Okay, here's what I put together last night. I tried to start out as basic as possible so anyone with no knowledge of electrical circuits can get the information we need. With the help of your suggestions, I'll fine tune this later. If you're comfortable using the voltmeter, you can skip to Part 2.
Part 1 Measuring Voltage
Photo 1 shows the inexpensive digital meter from Harbor Freight Tools. Home Depot has an identical one in yellow. These can also be found at Walmart and any hardware store.
Meters in this price range commonly have three jacks for the probes. Photo 2 shows them in more detail. The black, negative probe goes in the bottom jack. That one is used for all of the functions and ranges. The top jack is used for the red, positive probe for only the highest current range. This meter can measure up to 10 amps DC. ("DC" stands for "direct current" which is used in cars and trucks, and can be stored in a battery). This meter can not measure AC current which is found in house wiring. The middle jack is used for every other function and range except the 10-amp range. The probes are plugged in to the two jacks used most often in the third photo.
Finally, in the fourth photo, we're measuring this battery's voltage. It takes four hands to hold two probes and run a camera. I only have two, so here I'm using a pair of clamps to hold the probes on the battery's posts. In the fifth photo, it's the same battery and meter, but it's a different negative probe. The probe was broken, and replaced with an "alligator clip". Now only three hands are needed.
The meter is set to the "20 Volt DC" range. That means it can measure any voltage between 0.00 and 20.0 volts. Actually it can only read to 19.99 volts.
There's two common mistakes that will not damage the meter. The first is switching the probes on the battery's positive and negative posts. The display will include a minus sign indicating a negative voltage.
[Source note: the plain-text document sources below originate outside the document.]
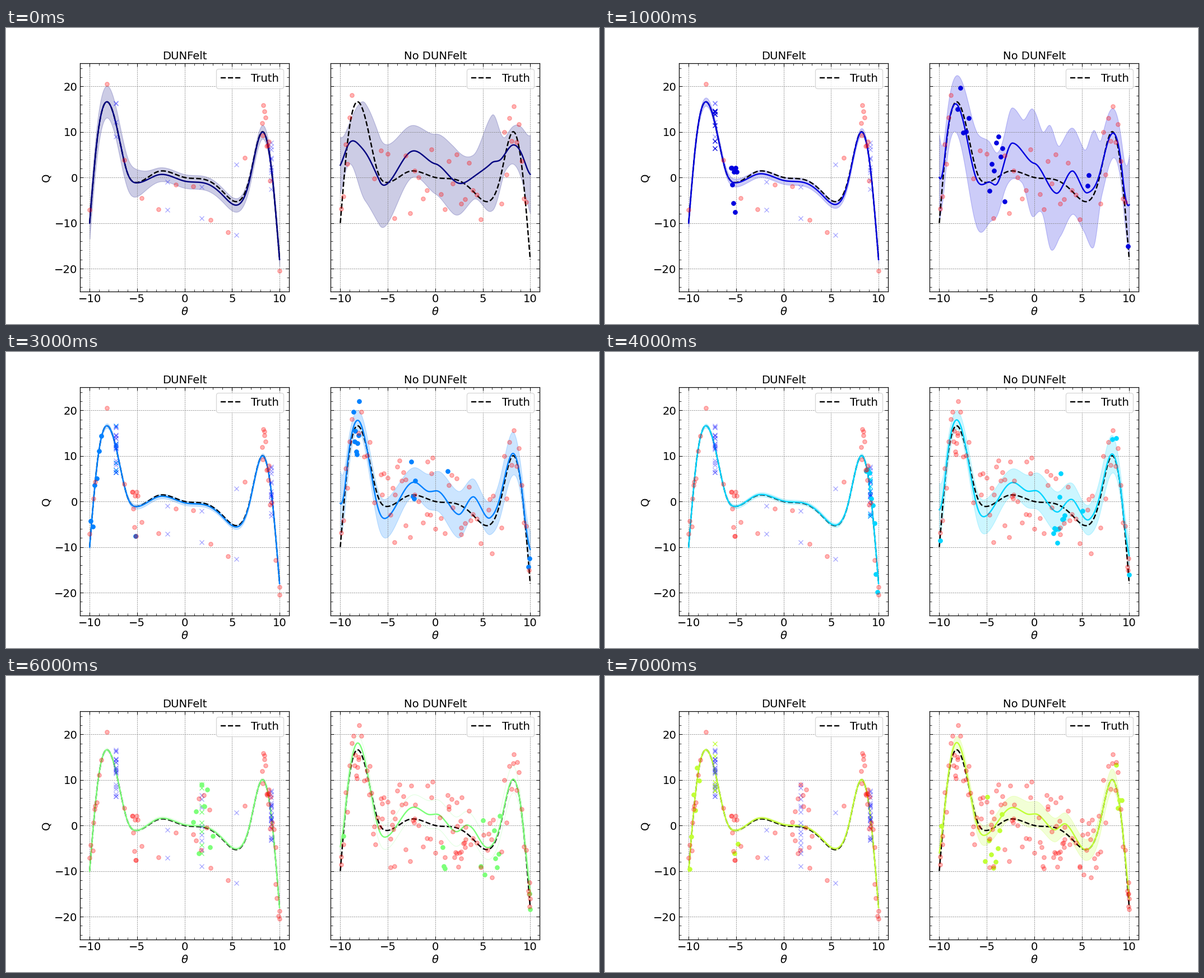
These frames come from a looping animation (1058 px wide and 529 px high, 8000 ms). A matplotlib script:

```python
import matplotlib.pyplot as plt
import numpy as np
from matplotlib.animation import FuncAnimation
from matplotlib.ticker import AutoMinorLocator, MultipleLocator

WIDTH, HEIGHT, DPI = 1058, 529, 92
STEPS = 8
METHOD = "DUNFelt"
LINE, MARKER = 1.92, 5.75
OUTLINE_ONLY = {6}  # steps whose band has no fill

plt.rcParams.update({
    "font.family": "DejaVu Sans", "font.size": 15.33,
    "axes.titlesize": 15.33, "axes.labelsize": 15.33,
    "axes.linewidth": 0.96, "legend.fontsize": 15.33,
    "xtick.direction": "in", "ytick.direction": "in",
    "xtick.top": True, "ytick.right": True,
    "xtick.major.size": 4.8, "ytick.major.size": 4.8,
    "xtick.minor.size": 2.9, "ytick.minor.size": 2.9,
})

theta = np.linspace(-10, 10, 400)


def spline(points):
    """Natural cubic spline through the points, sampled on theta."""
    knots, values = np.array(points, float).T
    n = len(knots)
    linear = np.column_stack([np.ones(n), knots])
    cubic = np.abs(knots[:, None] - knots) ** 3
    system = np.block([[cubic, linear], [linear.T, np.zeros((2, 2))]])
    weights = np.linalg.solve(system, np.r_[values, 0, 0])
    basis = np.abs(theta[:, None] - knots) ** 3
    return basis @ weights[:n] + weights[n] + weights[n + 1] * theta


def ease(*points):
    """Curve with the given turning points and steep open ends."""
    x, y = np.array(points, float).T
    last = len(x) - 2
    i = np.clip(np.searchsorted(x, theta, side="right") - 1, 0, last)
    t = (theta - x[i]) / (x[i + 1] - x[i])
    t = np.select([i == 0, i == last], [t * (2 - t), t * t], t * t * (3 - 2 * t))
    return y[i] + (y[i + 1] - y[i]) * t


truth = spline([
    (-10, -10), (-9.2, 8.4), (-8.2, 16.6), (-7.2, 11.6), (-6, 0.9),
    (-5.1, -1.1), (-2.8, 1.3), (0, 0), (2.5, -0.7), (4, -3.05), (5.4, -5.3),
    (6.8, -0.5), (8.15, 10), (9.2, 0.9), (10, -18)])

# Right panel: error of the mean and half width of the band at key steps
right_fits = {
    0: (ease((-10, 12.7), (-8, -9.3), (-5.9, -1), (-2.2, 4.4), (0, 3),
             (2.4, -0.6), (5.9, 8), (8.2, -2.9), (10, 18.7)),
        ease((-10, 6.2), (-9.3, 4.2), (-7.4, 10.7), (-2, 5.6), (1.8, 7.4),
             (4, 4.9), (6, 10.5), (7.4, 3.7), (10, 8.6))),
    1: (ease((-10, 10), (-9.4, 0.6), (-6.6, -2.2), (-4.8, 0), (-4, -1.4),
             (-2.3, 6.1), (0, 3.1), (2.3, -2.9), (4.2, 4.7), (5.6, 1.9),
             (8, -0.5), (9.3, 1.5), (10, 12)),
        ease((-10, 9.3), (-9.3, 5), (-5.8, 10.5), (-3.3, 6.2), (-2.4, 7.8),
             (-1.3, 7), (-0.2, 11.8), (0.8, 9), (1.7, 13.5), (2.7, 10),
             (5.2, 9), (6.2, 12.8), (7.1, 6.3), (9, 5), (10, 11))),
    3: (ease((-10, 9.6), (-9.4, 0.8), (-8.1, 1.2), (-5.6, -2.8), (-2.2, 2.8),
             (-0.8, 1.7), (0.2, 2.4), (2.4, -2.2), (4.2, 4.3), (5.8, 1.5),
             (9.3, 0.2), (10, 7.5)),
        ease((-10, 7), (-8.2, 2.2), (-5, 4.3), (-2.7, 3.2), (2.4, 5.1),
             (5, 3.4), (8, 4.8), (9.3, 3), (10, 4))),
    7: (ease((-10, 4), (-9.4, 0), (-8.1, 1.6), (-5.6, -1.2), (-2.2, 2.5),
             (-0.8, 2), (0.2, 2.6), (2.1, -0.5), (3.4, 2.1), (5.4, 0),
             (9.3, 0), (10, 2)),
        ease((-10, 2.5), (-8.2, 1.4), (-5, 2.2), (0, 2.8), (5, 2.3),
             (8, 2.5), (9.3, 1.5), (10, 2))),
}


def right_fit(step):
    before = max(key for key in right_fits if key <= step)
    after = min(key for key in right_fits if key >= step)
    mix = (step - before) / max(after - before, 1)
    error, half = ((1 - mix) * a + mix * b
                   for a, b in zip(right_fits[before], right_fits[after]))
    return truth + error, half


def logistic(x):
    return 1 / (1 + np.exp(-2 * x))


def left_fit(step):
    """Biased in the middle and unsure on the left, then quickly converging."""
    bias = np.interp(step, [0, 1, 3, 4, 7], [-0.8, -0.65, -0.3, 0.1, 0.2])
    width = np.interp(step, [0, 1, 3, 7], [1.5, 0.8, 0.5, 0.3])
    mean = truth + bias * logistic(theta + 4) * logistic(7 - theta)
    return mean, width + 2 * 0.05 ** step * logistic(-4.5 - theta)


# Samples per step: evenly filled ranges of theta as (low, high, count)
LEFT_RANGES = [
    [(-10, 10, 12), (8.2, 9, 8)],
    [(-5.55, -4.95, 8)],
    [(-9.6, -9.4, 2), (8.4, 10, 5)],
    [(-9.9, -8.8, 6), (-5.2, -5.2, 1)],
    [(8.7, 9.9, 8)],
    [(1.2, 2.6, 6)],
    [(0.9, 3, 8)],
    [(-9.9, -8.9, 6), (-5.2, -4.8, 2)],
]
RIGHT_RANGES = [
    [(-9.9, -8.8, 6), (-6.4, -4.3, 4), (-3.1, -0.4, 7), (0.6, 4.8, 11),
     (7, 9.6, 11)],
    [(-8.1, -6.9, 5), (-4.7, -3.1, 8), (5.6, 5.75, 2), (9.85, 9.85, 1)],
    [(-5.6, -5.4, 2), (-0.8, 0, 4), (1.7, 3.7, 3), (6, 6.1, 2)],
    [(-8.6, -8, 8), (-2.5, -2.1, 4), (1.3, 1.3, 1), (9.8, 9.9, 2)],
    [(2, 3.2, 10), (5.1, 5.1, 1), (8.2, 8.6, 2), (-9.9, 10, 2)],
    [(-7.2, -5.6, 8), (-4.7, -4.4, 3), (0.5, 3.2, 4), (5.5, 5.9, 2),
     (9.9, 9.9, 1)],
    [(0.8, 1, 3), (4.8, 5.2, 3), (6.2, 6.8, 5), (-9.7, -9.7, 1),
     (9.9, 10, 2)],
    [(-5.2, -3.4, 9), (-9.8, -9.8, 1), (8.6, 9.2, 4)],
]
SITES = np.array([-7.24, -1.8, 1.8, 5.45, 9.12])  # where cheap runs exist
rng = np.random.default_rng(5)


def observe(at, noise):
    spread = 5.5 * (1 - (at / 14) ** 2)
    return at, np.interp(at, theta, truth) + spread * noise


def sample(ranges):
    at = np.concatenate([np.linspace(*span) for span in ranges])
    return at, rng.uniform(-1.75, 1.75, len(at))


left_dots, crosses, right_dots = [], [], []
for left, right in zip(LEFT_RANGES, RIGHT_RANGES):
    at, noise = sample(left)
    nearest = SITES[np.abs(at[:, None] - SITES).argmin(axis=1)]
    left_dots.append(observe(at, noise))
    crosses.append(observe(nearest, noise))  # paired runs share their noise
    right_dots.append(observe(*sample(right)))

fig, (left_ax, right_ax) = plt.subplots(
    1, 2, figsize=(WIDTH / DPI, HEIGHT / DPI), dpi=DPI)


def style(ax, title):
    ax.clear()
    ax.set(xlim=(-11, 11), ylim=(-25, 25), title=title)
    ax.set_xlabel(r"$\theta$", labelpad=2.6)
    ax.xaxis.set_major_locator(MultipleLocator(5))
    ax.yaxis.set_major_locator(MultipleLocator(10))
    ax.xaxis.set_minor_locator(AutoMinorLocator(5))
    ax.yaxis.set_minor_locator(AutoMinorLocator(5))
    ax.grid(color="gray", ls="--", lw=0.55)


def draw_fit(ax, fit, step, color):
    mean, half = fit(step)
    band = ax.fill_between(theta, mean - half, mean + half, color=color, alpha=0.2)
    if step in OUTLINE_ONLY:
        band.set_facecolor("none")
    ax.plot(theta, truth, "k--", lw=LINE, label="Truth")
    ax.plot(theta, mean, color=color, lw=LINE)


def draw_samples(ax, samples, step, marker, color, old_color, old_alpha):
    if step:
        ax.plot(*samples[step], marker, color=color, ms=MARKER)
    for x, y in samples[:max(step, 1)]:
        ax.plot(x, y, marker, color=old_color, alpha=old_alpha, ms=MARKER)


def draw(step):
    color = plt.cm.jet(step / 12)
    style(left_ax, METHOD)
    style(right_ax, "No " + METHOD)
    left_ax.set_ylabel("Q")
    right_ax.tick_params(labelleft=False)
    draw_fit(left_ax, left_fit, step, color)
    draw_fit(right_ax, right_fit, step, color)
    draw_samples(left_ax, crosses, step, "x", color, "blue", 0.35)
    draw_samples(left_ax, left_dots, step, "o", color, "red", 0.3)
    draw_samples(right_ax, right_dots, step, "o", color, "red", 0.3)
    for ax in (left_ax, right_ax):
        ax.legend(loc="upper right")
    return []


animation = FuncAnimation(fig, draw, frames=STEPS, init_func=lambda: [],
                          interval=1000, repeat=True, repeat_delay=0)
plt.show()
```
Switch the probes to solve that, however, we're usually just interested in the value, not the polarity, so the minus sign can be ignored. The second mistake is using the wrong scale. In the sixth photo, the meter is set to the "2000 millivolts" range, meaning the 2 volt range. It can only measure up to 1.999 volts, but with an extra decimal place of accuracy. The battery has a much higher voltage than can be measured on this scale, so it's showing a "1". Every digital meter has some means of indicating an "over range" condition. This one uses a "1". Simply rotate the range switch to the next higher range.
Now to add some confusion to this story, there's two ways to take voltage readings. By far the most common is to take a series of readings AT points in the circuit. Voltage is electrical pressure, and it is always taken in relation to some other point. Most of the time that is "ground", and for cars, that includes the battery's negative post and cable, the frame, body sheet metal, and engine that it's connected to. To say that a different way, the black, negative probe can be touched to the battery's negative post or cable, the engine, or any paint and rust-free point on the body.
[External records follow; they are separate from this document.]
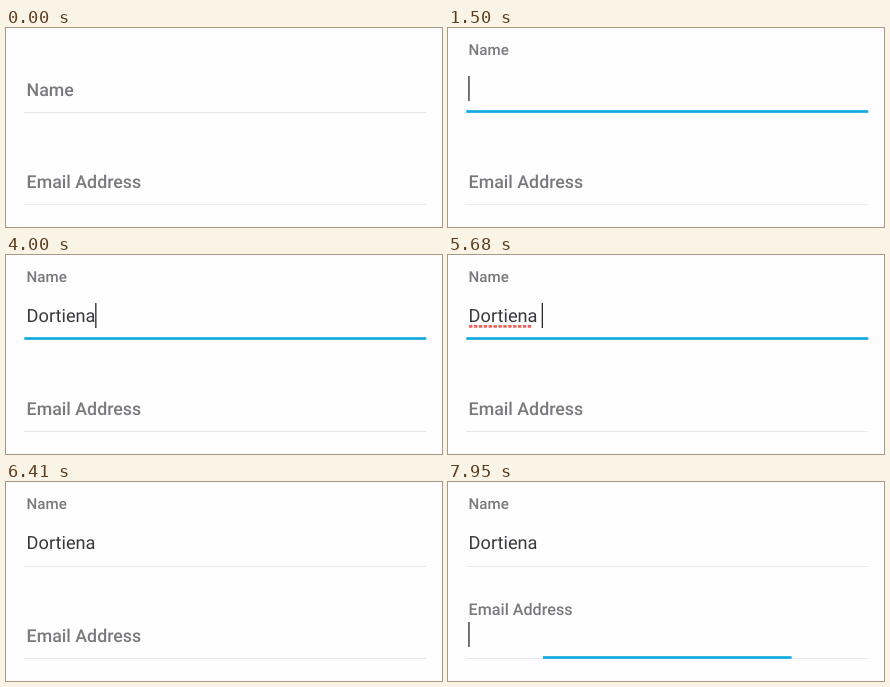
Animation of 436 by 199 pixels, one loop 8000 ms. Source, as an HTML page:

```html
<!DOCTYPE html>
<html lang="en">
<head>
<meta charset="utf-8">
<title>Floating labels</title>
<style>
  html, body { margin: 0; width: 100%; height: 100%; overflow: hidden; background: #fefdff; }
  svg { display: block; width: 436px; height: 199px; }
  text { font-family: Roboto, sans-serif; text-rendering: geometricPrecision; white-space: pre; }
  .label { font-size: 17.8px; font-weight: 500; fill: #7a7a7d; }
  .value { font-size: 18.2px; fill: #39393c; }
  .rule { fill: #e9e8f0; }
  .accent { fill: #0ca8de; }
  .caret { fill: #2a2a2e; }
  .misspelt { stroke: #ea4a3f; stroke-width: 2.8; stroke-dasharray: 3.4 1.5; }
</style>
</head>
<body>
<svg viewBox="0 0 436 199">
  <g class="field">
    <text class="label">Name</text>
    <rect class="rule" x="18" y="84" width="402" height="1"/>
    <rect class="accent" y="82.2" height="2.6"/>
    <text class="value" x="20.6" y="66.9"></text>
    <path class="misspelt" d="M21 71.4H84.6"/>
    <rect class="caret" y="48" width="1.3" height="25"/>
  </g>
  <g class="field" transform="translate(0 92)">
    <text class="label">Email Address</text>
    <rect class="rule" x="18" y="84" width="402" height="1"/>
    <rect class="accent" y="82.2" height="2.6"/>
    <rect class="caret" y="48" width="1.3" height="25"/>
  </g>
</svg>
<script>
const LOOP = 8000;
const NAME = "Dortiena ";
const KEY_TIMES = [2590, 2860, 3050, 3180, 3360, 3590, 3770, 4000, 4230];
const FOCUS = [1320, 7910], BLUR = 6050;
const FRAME = 45;
const CARET_X = 20.3;

const clamp = v => Math.min(1, Math.max(0, v));
// Progress that is already one video frame in when it begins.
const progress = (t, start, duration) => t < start ? 0 : clamp((t - start + FRAME) / duration);
const easeOut = (p, power) => 1 - (1 - p) ** power;
const within = (t, from, to) => t >= from && t < to;

const fields = [...document.querySelectorAll(".field")].map(field => {
  const part = name => field.querySelector("." + name);
  return { label: part("label"), accent: part("accent"), caret: part("caret") };
});
const value = document.querySelector(".value");
const misspelt = document.querySelector(".misspelt");

function drawField({ label, accent, caret }, focus, accentOpacity, caretX, caretOn) {
  const open = easeOut(focus, 2), rise = 41 * easeOut(focus, 2.2);
  label.setAttribute("transform", `translate(20.6 ${68.1 - rise}) scale(${1 - 0.15 * open})`);
  accent.setAttribute("x", 219.3 - 201 * open);
  accent.setAttribute("width", 402 * open);
  accent.setAttribute("opacity", accentOpacity);
  caret.setAttribute("x", caretX);
  caret.setAttribute("opacity", caretOn ? 1 : 0);
}

function draw(t) {
  const typed = NAME.slice(0, KEY_TIMES.filter(k => t >= k).length);
  if (value.textContent !== typed) value.textContent = typed;
  const caretX = CARET_X + (typed ? value.getComputedTextLength() : 0);
  const caretOn = within(t, FOCUS[0], 2000) || within(t, 2500, 4730) || within(t, 5230, 5730);

  const [nameFocus, emailFocus] = FOCUS.map(start => progress(t, start, 225));
  drawField(fields[0], nameFocus, 1 - progress(t, BLUR, 405), caretX, caretOn);
  drawField(fields[1], emailFocus, 1, CARET_X, t >= FOCUS[1]);

  const fade = clamp((t - 5230) / 1180);
  misspelt.setAttribute("opacity", progress(t, 4230, 175) * (1 - fade ** 2));
}

function tick() {
  draw(performance.now() % LOOP);
  requestAnimationFrame(tick);
}
tick();
</script>
</body>
</html>
```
Everything electrical can be compared to water in a pipe. A pressure gauge can be installed at any point in the pipe and its reading will be in relation to atmospheric pressure. Atmospheric pressure is common to any point you want to measure water pressure, just like ground is the common point for any place you want to measure the voltage. With water pressure or with electrical pressure, (voltage), we keep taking readings along the circuit until something changes. A loss of water pressure, or a loss or drop in a voltage reading indicates we just passed the defect.
The other way voltage is measured is between two points. The negative probe is not on ground.
Suppose there is a partial blockage in the water pipe. There would be full pressure before that blockage, and reduced pressure after it, but only when water is trying to flow through it. We could measure the pressure before the blockage, in relation to atmospheric pressure, then take a second reading after the blockage, also in relation to atmospheric pressure. Subtract one reading from the other to find the amount of pressure loss across the blockage. There's three places to introduce an error.
A simpler way is to take one reading, but instead of in relation to atmospheric pressure, the gauge would be between the points before and after the blockage. One direct reading would show the amount of pressure drop.
The same thing works in electrical circuits. Excessive resistance could develop, such as corrosion between a pair of mating connector terminals. Normal practice is to measure the voltage before that connector, in relation to ground, then again after the connector, again, in relation to ground. Then we'd have to calculate the difference. The direct way is to place one meter probe on each side of that connector, then take just the one reading. Besides avoiding two sources of error, the meter can usually be set to the 2.00 volt scale for more accuracy. This will be especially helpful in high-current circuits such as for starter motors. The resistance that can develop in a connection can be way too small to measure, but the "voltage drop" across it is the result of that resistance, and that can be measured. This is a story for another time.
Images (Click to make bigger)
Friday, May 19th, 2023 AT 11:45 AM